# Goal of the exercise:
Locate the string "title" in the listing below. Copy every line where it is found.

# Data records:
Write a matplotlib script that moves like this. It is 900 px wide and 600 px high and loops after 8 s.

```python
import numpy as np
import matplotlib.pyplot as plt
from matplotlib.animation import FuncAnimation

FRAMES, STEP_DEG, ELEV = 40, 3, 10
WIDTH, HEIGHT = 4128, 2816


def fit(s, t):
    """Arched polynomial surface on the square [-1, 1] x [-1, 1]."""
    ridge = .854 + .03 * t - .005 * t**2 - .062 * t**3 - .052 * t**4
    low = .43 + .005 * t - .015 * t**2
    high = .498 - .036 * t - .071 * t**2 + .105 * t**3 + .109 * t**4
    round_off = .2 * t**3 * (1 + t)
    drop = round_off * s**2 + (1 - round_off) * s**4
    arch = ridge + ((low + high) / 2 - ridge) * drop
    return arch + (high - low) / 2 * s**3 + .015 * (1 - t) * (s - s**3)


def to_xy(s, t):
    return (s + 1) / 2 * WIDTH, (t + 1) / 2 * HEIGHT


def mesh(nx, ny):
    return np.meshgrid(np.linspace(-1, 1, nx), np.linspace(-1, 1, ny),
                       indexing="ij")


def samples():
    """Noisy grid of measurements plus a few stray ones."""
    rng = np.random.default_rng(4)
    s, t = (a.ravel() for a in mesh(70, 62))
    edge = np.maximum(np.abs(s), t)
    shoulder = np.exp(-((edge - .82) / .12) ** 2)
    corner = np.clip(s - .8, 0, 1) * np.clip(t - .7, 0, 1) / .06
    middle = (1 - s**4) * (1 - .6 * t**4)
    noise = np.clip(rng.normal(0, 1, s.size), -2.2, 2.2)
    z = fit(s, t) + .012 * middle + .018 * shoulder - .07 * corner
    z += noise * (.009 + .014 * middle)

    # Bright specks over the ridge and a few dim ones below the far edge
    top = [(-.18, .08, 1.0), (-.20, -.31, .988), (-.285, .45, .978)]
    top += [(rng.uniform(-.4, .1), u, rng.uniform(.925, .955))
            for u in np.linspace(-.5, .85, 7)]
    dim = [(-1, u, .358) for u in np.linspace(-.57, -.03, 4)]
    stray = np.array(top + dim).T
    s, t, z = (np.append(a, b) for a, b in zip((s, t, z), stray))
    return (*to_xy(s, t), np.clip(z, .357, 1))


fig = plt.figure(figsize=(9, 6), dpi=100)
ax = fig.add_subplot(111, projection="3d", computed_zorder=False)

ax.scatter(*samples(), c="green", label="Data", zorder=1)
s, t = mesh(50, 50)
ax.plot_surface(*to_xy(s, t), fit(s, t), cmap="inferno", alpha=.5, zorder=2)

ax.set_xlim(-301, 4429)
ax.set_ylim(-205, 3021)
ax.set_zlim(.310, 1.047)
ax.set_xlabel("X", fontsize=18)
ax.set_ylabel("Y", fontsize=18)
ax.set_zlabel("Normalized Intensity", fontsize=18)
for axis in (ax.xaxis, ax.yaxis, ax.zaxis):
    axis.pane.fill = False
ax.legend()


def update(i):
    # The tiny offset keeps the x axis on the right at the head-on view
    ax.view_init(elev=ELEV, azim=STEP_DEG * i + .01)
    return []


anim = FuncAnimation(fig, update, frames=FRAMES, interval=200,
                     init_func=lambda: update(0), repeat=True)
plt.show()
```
* * *
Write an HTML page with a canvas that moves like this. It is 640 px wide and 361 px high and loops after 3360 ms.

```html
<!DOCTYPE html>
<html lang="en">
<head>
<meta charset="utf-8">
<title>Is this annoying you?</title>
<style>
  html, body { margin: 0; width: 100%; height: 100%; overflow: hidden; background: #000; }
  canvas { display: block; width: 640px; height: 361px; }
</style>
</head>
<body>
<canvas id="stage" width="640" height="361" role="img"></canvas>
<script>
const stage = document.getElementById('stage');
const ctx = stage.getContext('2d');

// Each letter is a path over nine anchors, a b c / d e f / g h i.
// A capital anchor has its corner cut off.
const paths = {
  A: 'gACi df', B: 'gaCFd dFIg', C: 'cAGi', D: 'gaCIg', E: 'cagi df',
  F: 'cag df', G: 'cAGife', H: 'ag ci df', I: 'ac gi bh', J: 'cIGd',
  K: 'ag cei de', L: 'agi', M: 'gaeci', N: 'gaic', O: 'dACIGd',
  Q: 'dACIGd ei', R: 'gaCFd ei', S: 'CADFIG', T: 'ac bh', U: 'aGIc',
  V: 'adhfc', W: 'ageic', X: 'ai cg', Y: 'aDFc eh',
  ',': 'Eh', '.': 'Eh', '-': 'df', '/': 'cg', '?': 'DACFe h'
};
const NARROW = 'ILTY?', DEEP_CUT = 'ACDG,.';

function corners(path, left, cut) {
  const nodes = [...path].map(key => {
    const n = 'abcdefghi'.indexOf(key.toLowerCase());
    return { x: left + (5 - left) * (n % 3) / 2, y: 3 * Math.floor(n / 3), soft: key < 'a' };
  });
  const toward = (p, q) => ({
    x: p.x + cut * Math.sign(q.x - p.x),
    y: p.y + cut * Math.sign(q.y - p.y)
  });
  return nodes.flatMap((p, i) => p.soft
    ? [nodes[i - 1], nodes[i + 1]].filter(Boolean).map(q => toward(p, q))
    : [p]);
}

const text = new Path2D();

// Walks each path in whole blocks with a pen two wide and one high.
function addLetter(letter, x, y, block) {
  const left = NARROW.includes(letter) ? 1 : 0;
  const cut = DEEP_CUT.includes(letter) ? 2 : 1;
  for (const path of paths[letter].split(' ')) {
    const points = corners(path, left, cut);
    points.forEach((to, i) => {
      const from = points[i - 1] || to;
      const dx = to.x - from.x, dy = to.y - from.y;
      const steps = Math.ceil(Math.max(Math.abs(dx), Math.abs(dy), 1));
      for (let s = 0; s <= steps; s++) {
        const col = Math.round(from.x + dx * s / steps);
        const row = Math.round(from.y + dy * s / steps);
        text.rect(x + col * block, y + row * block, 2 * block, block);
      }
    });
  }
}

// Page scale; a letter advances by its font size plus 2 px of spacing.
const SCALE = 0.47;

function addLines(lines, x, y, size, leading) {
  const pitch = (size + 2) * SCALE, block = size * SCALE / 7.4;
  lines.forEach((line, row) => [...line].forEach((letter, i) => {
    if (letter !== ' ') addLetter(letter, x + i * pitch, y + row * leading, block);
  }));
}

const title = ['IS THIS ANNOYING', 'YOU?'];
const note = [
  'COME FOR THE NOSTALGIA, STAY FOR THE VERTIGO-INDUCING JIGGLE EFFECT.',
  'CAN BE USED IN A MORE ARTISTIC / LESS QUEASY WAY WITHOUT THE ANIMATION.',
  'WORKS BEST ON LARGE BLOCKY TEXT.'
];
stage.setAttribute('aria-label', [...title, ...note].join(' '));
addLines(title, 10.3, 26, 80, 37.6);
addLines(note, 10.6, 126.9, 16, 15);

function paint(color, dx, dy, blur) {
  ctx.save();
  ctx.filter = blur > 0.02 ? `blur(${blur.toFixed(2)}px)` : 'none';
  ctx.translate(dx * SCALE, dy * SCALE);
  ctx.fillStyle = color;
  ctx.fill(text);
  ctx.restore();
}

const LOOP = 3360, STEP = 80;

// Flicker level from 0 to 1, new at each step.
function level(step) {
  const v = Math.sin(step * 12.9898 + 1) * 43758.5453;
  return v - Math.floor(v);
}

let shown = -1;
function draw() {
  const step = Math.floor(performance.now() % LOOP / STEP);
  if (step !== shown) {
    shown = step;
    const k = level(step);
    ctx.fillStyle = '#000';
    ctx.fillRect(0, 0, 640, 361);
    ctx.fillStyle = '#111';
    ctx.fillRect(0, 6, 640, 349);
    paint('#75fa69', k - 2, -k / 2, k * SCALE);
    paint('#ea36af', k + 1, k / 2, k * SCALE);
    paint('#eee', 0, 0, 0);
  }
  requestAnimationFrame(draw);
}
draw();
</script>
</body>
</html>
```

# Answer to this exercise:
<title>Is this annoying you?</title>
const title = ['IS THIS ANNOYING', 'YOU?'];
stage.setAttribute('aria-label', [...title, ...note].join(' '));
addLines(title, 10.3, 26, 80, 37.6);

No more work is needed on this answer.